Exercise prompt: Copy out every line from the records that includes "height".

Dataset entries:
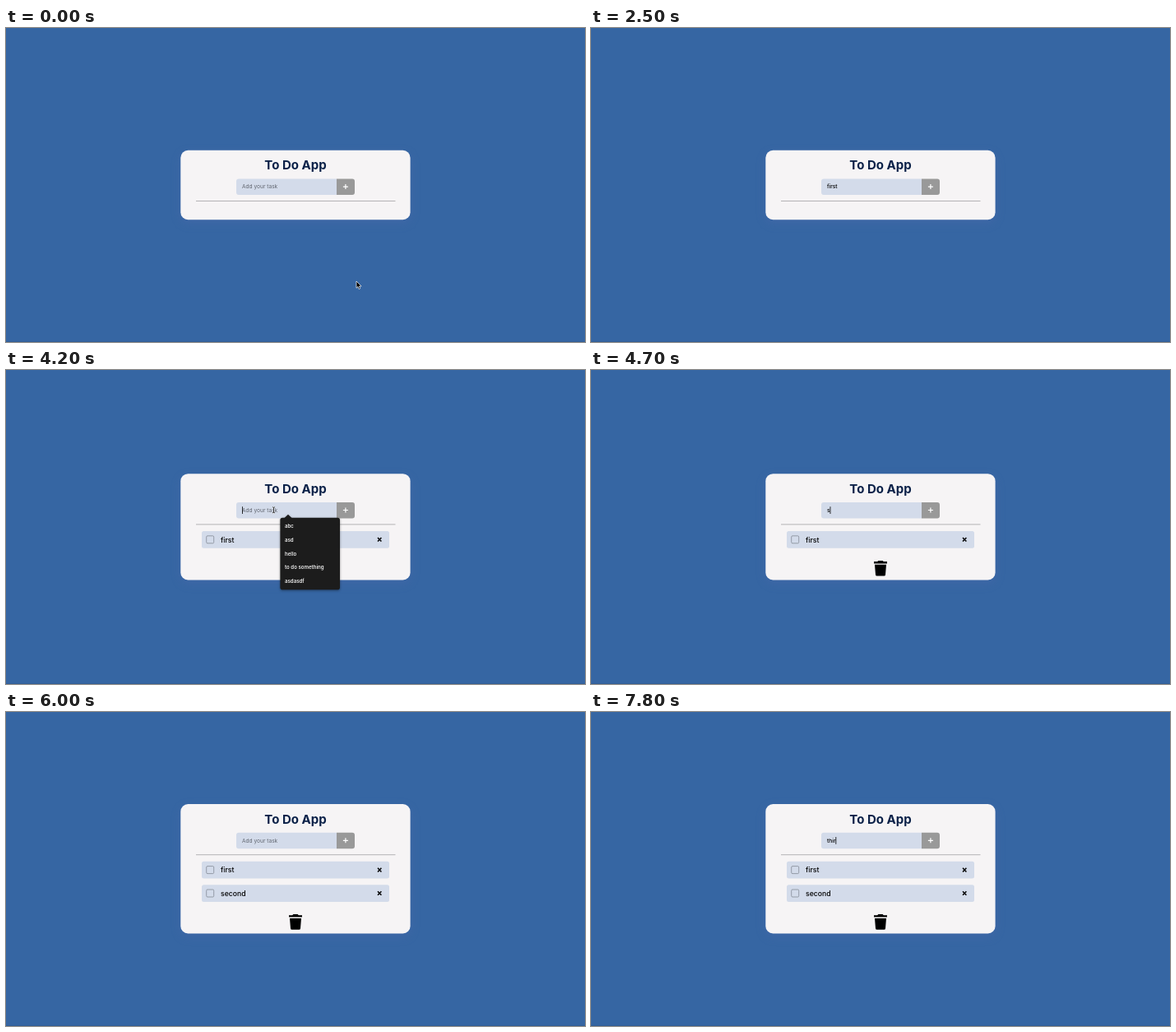
An HTML page that plays this animation: 704 px wide and 382 px high, repeating every 8 s.

```html
<!DOCTYPE html>
<html lang="en">
<head>
<meta charset="utf-8">
<title>To Do App</title>
<style>
  html, body { margin: 0; width: 100%; height: 100%; overflow: hidden; background: #3666a3; }
  svg { display: block; width: 100vw; height: 100vh; font-family: Inter, "Open Sans", sans-serif; }
  .card { fill: #f6f4f5; filter: drop-shadow(0 4px 6px rgba(95, 105, 180, .2)); }
  .title { font-size: 15px; font-weight: 700; fill: #0b2148; text-anchor: middle; }
  .field { fill: #d3dbea; }
  .entry { font-size: 6.6px; }
  .hint { fill: #626771; }
  .typed { font-weight: 500; }
  .task { font-size: 8.7px; font-weight: 450; }
  .menu { filter: drop-shadow(0 1px 1.5px rgba(0, 0, 0, .4)); }
  .menu text { font-size: 6.1px; font-weight: 600; fill: #eee; }
</style>
</head>
<body>
<svg viewBox="0 0 704 382">
  <defs>
    <g id="item">
      <rect class="field" x="238" width="228" height="20.8" rx="2.5"/>
      <rect x="243.7" y="5.8" width="9" height="9" rx="1.3" fill="none" stroke="#858b96" stroke-width=".8"/>
      <path d="M452 8l4.4 4.6m0-4.6l-4.4 4.6" stroke="#000" stroke-width="1.5" fill="none"/>
    </g>
  </defs>
  <rect width="704" height="382" fill="#3666a3"/>
  <rect y="381" width="704" height="1" fill="#315d96"/>
  <g id="app">
    <rect id="card" class="card" x="212.3" width="279.3" rx="9"/>
    <text class="title" x="352" y="23.6">To Do App</text>
    <path class="field" d="M402 34.7v19.5H283a3 3 0 0 1-3-3v-13.500a3 3 0 0 1 3-3z"/>
    <path fill="#999" d="M402 34.700h19a3 3 0 0 1 3 3v13.500a3 3 0 0 1-3 3h-19z"/>
    <path d="M409.900 44.300h6m-3-3v6" stroke="#fff" stroke-width="1.200"/>
    <path d="M231 61.700h242.500" stroke="#b4b3b5" stroke-width="1"/>
    <text id="hint" class="entry hint" x="287" y="46.600">Add your task</text>
    <text id="typed" class="entry typed" x="287" y="46.600"></text>
    <rect id="caret" y="40" width=".8" height="8.800"/>
    <g id="items"></g>
    <g id="trash">
      <path d="M344 1.200h4.200l1.200-1.200h5.200l1.200 1.200h4.200v2.300h-16z"/>
      <path d="M345 4.800h14l-1 12.300q-.1 1.600-1.700 1.600h-8.600q-1.600 0-1.700-1.600z"/>
    </g>
    <g id="menu" class="menu">
      <path d="M338 54.200l5-4.700 5 4.700z" fill="#1c1c1c"/>
      <rect x="333.400" y="53.600" width="72.600" height="87.400" rx="2.800" fill="#1c1c1c"/>
    </g>
  </g>
  <path id="arrow" d="M0 0v8.300l1.900-1.700 1.300 3 1.500-.7-1.300-2.800h2.700z" stroke="#fff" stroke-width=".7" stroke-linejoin="round"/>
  <g id="beam" fill="none">
    <path d="M-1.500-3.500q1.500 0 1.500.8v5.400q0 .8-1.500.8m3-7q-1.500 0-1.500.8m0 5.400q0 .8 1.500.8" stroke="#fff" stroke-opacity=".7" stroke-width="1.700"/>
    <path d="M-1.500-3.500q1.500 0 1.500.8v5.400q0 .8-1.500.8m3-7q-1.500 0-1.500.8m0 5.400q0 .8 1.500.8" stroke="#111" stroke-width=".8"/>
  </g>
</svg>
<script>
const LOOP = 8000;
const TASKS = ['first', 'second'];
const OPTIONS = ['abc', 'asd', 'hello', 'to do something', 'asdasdf'];
// Card top and height by number of tasks.
const LAYOUTS = [[148.800, 84.400], [126.200, 129.300], [112, 157.500]];

const arrow = (x, y) => ({ pointer: ['arrow', x, y] });
const beam = (x, y) => ({ pointer: ['beam', x, y] });
const key = text => ({ text, caret: true, pointer: null });
const closing = text => ({ text, menu: false });
const submit = count => ({ count, text: '', caret: false, menu: false, pointer: null });

// Each step keeps whatever it does not change.
const STEPS = [
  [0, { ...submit(0), ...arrow(426, 308) }],
  [100, arrow(423, 294)],
  [200, arrow(401, 242)],
  [300, arrow(379, 206)],
  [400, beam(370.500, 193.500)],
  [600, { caret: true }],
  [700, { menu: true }],
  [1100, { caret: false }],
  [1400, key('f')],
  [1500, closing('fi')],
  [1700, key('fir')],
  [1800, key('firs')],
  [2000, key('first')],
  [2500, { caret: false }],
  [3000, submit(1)],
  [3800, arrow(367, 192)],
  [3900, arrow(352, 184)],
  [4000, beam(333, 173)],
  [4100, { ...beam(325.500, 170.300), caret: true }],
  [4200, { menu: true }],
  [4600, key('s')],
  [4700, closing('s')],
  [4900, key('se')],
  [5100, key('sec')],
  [5200, key('seco')],
  [5300, key('secon')],
  [5500, key('second')],
  [5700, { caret: false }],
  [5900, submit(2)],
  [6400, arrow(325, 170)],
  [6500, arrow(322, 167)],
  [6600, beam(317, 160)],
  [6700, beam(312.500, 155)],
  [6800, { ...beam(310.500, 153.300), caret: true }],
  [6900, { menu: true }],
  [7400, key('t')],
  [7500, closing('th')],
  [7700, key('thi')],
  [7800, key('thir')]
];

const $ = id => document.getElementById(id);
const show = (id, on) => $(id).setAttribute('display', on ? 'inline' : 'none');
const move = (el, x, y) => el.setAttribute('transform', `translate(${x} ${y})`);

function add(parent, tag, attrs, text = '') {
  const el = document.createElementNS('http://www.w3.org/2000/svg', tag);
  for (const name in attrs) el.setAttribute(name, attrs[name]);
  el.textContent = text;
  return parent.appendChild(el);
}

OPTIONS.forEach((text, i) => add($('menu'), 'text', { x: 339, y: 65.900 + i * 16.750 }, text));
const rows = TASKS.map((text, i) => {
  const row = add($('items'), 'g', {});
  move(row, 0, 69.800 + i * 28.400);
  add(row, 'use', { href: '#item' });
  add(row, 'text', { class: 'task', x: 261, y: 13.500 }, text);
  return row;
});

function stateAt(time) {
  const state = {};
  for (const [start, change] of STEPS) {
    if (start > time) break;
    Object.assign(state, change);
  }
  return state;
}

function draw({ count, text, caret, menu, pointer }) {
  const [top, height] = LAYOUTS[count];
  move($('app'), 0, top);
  $('card').setAttribute('height', height);
  rows.forEach((row, i) => row.setAttribute('display', i < count ? 'inline' : 'none'));
  show('trash', count > 0);
  move($('trash'), 0, 77.300 + count * 28.400);

  $('typed').textContent = text;
  show('hint', !text);
  show('caret', caret);
  $('caret').setAttribute('x', 287 + (text ? $('typed').getComputedTextLength() : 0));
  show('menu', menu);

  for (const shape of ['arrow', 'beam']) {
    const on = pointer !== null && pointer[0] === shape;
    show(shape, on);
    if (on) move($(shape), pointer[1], pointer[2]);
  }
}

const origin = performance.now();
function tick() {
  draw(stateAt((performance.now() - origin) % LOOP));
  requestAnimationFrame(tick);
}
tick();
</script>
</body>
</html>
```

Exercise output:
  html, body { margin: 0; width: 100%; height: 100%; overflow: hidden; background: #3666a3; }
  svg { display: block; width: 100vw; height: 100vh; font-family: Inter, "Open Sans", sans-serif; }
      <rect class="field" x="238" width="228" height="20.8" rx="2.5"/>
      <rect x="243.7" y="5.8" width="9" height="9" rx="1.3" fill="none" stroke="#858b96" stroke-width=".8"/>
  <rect width="704" height="382" fill="#3666a3"/>
  <rect y="381" width="704" height="1" fill="#315d96"/>
    <rect id="caret" y="40" width=".8" height="8.800"/>
      <rect x="333.400" y="53.600" width="72.600" height="87.400" rx="2.800" fill="#1c1c1c"/>
// Card top and height by number of tasks.
  const [top, height] = LAYOUTS[count];
  $('card').setAttribute('height', height);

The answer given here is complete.